• WORK ORDER:
Your task is to give the number of lines below that contain "edit". Give no other text.

[Dataset excerpts]
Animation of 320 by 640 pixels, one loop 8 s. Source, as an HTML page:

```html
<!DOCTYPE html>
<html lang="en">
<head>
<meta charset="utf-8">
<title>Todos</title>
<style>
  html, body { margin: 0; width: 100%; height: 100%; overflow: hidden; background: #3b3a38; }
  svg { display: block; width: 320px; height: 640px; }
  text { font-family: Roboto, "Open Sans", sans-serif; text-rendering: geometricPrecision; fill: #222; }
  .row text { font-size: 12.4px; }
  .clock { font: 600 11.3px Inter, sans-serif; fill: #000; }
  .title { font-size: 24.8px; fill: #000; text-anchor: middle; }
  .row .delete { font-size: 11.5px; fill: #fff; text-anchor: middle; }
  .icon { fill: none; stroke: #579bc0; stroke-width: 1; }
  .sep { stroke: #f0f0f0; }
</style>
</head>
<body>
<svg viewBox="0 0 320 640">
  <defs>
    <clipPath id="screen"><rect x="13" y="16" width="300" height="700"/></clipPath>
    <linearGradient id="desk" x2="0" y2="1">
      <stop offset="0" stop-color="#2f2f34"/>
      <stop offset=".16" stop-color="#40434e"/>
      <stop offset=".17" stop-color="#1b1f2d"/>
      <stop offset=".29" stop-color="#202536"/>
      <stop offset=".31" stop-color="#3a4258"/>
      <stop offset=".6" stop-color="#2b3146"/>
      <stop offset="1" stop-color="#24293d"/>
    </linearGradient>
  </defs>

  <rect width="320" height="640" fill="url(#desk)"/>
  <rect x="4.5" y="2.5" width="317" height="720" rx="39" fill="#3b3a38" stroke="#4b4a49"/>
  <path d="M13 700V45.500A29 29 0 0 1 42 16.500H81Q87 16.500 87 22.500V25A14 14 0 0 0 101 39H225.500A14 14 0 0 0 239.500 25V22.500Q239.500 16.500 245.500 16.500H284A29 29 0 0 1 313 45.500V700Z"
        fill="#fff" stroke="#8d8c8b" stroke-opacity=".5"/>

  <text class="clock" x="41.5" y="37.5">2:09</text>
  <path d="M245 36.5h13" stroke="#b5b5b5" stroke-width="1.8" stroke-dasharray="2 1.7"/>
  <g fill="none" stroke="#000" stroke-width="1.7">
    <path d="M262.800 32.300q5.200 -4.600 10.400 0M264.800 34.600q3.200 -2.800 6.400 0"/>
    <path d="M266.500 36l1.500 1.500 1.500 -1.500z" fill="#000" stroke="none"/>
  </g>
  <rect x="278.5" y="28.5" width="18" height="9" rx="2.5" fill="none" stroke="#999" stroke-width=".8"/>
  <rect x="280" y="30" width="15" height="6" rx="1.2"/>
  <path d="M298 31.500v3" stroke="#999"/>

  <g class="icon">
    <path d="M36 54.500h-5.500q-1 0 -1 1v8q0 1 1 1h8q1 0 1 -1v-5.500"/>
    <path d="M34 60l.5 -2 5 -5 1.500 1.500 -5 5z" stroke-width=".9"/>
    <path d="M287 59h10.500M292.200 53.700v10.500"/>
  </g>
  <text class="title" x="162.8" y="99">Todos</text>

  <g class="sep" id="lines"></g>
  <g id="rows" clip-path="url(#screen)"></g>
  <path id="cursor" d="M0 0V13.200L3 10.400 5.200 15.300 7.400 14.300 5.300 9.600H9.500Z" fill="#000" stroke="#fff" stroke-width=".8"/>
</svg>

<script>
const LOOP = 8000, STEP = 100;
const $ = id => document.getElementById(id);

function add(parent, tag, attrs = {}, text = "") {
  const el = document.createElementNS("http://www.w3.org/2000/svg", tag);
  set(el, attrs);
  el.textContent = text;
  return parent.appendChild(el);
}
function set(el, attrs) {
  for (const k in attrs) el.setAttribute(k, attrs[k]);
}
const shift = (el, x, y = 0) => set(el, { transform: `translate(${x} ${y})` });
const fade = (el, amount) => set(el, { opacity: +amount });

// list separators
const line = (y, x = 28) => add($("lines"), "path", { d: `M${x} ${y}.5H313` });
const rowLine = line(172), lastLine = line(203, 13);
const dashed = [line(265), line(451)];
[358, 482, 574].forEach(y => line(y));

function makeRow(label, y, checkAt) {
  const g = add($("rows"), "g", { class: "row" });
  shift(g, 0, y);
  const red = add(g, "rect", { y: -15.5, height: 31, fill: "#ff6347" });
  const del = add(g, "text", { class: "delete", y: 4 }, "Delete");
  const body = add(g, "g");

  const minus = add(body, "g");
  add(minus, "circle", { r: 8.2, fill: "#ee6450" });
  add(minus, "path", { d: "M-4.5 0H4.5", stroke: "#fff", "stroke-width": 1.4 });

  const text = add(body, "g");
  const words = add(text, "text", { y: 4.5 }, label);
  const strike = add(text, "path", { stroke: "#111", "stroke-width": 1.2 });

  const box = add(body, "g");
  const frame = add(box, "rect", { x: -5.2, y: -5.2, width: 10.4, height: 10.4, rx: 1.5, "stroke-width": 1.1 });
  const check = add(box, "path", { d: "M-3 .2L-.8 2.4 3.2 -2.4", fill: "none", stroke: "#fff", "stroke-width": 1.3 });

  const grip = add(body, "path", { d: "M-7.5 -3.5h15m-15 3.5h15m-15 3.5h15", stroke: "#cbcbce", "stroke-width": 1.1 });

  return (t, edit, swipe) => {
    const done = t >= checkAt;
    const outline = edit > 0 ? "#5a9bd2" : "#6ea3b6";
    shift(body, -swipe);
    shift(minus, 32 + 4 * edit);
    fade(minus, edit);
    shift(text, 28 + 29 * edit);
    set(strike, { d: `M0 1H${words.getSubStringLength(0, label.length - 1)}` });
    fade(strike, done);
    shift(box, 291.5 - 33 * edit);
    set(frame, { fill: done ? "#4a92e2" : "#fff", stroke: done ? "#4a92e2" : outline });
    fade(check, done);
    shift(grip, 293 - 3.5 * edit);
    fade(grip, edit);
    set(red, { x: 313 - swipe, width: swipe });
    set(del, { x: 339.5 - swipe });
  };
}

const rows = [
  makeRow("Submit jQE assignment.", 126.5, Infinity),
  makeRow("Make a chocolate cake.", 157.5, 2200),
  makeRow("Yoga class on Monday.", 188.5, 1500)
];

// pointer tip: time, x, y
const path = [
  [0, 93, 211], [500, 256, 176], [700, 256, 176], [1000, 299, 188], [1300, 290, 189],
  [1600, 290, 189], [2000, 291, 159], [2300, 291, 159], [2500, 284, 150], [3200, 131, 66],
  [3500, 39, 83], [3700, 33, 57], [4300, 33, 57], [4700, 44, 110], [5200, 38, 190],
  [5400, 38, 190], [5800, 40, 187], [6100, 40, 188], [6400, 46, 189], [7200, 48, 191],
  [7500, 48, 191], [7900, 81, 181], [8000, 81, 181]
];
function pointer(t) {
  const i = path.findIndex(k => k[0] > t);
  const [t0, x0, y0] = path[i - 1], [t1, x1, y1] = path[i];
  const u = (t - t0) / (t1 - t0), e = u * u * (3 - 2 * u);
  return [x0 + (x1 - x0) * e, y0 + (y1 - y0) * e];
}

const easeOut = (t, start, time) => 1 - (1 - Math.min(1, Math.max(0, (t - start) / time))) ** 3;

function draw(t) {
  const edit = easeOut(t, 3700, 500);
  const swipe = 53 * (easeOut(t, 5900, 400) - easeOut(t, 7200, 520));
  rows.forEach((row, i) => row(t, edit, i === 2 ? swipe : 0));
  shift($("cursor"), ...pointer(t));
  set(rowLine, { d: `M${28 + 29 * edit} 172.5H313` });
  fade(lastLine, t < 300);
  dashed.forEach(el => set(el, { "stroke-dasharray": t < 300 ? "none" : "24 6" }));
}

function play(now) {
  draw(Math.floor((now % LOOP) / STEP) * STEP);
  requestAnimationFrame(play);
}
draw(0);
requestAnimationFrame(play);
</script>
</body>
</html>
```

• SOLUTION FOR THIS PROBLEM:
11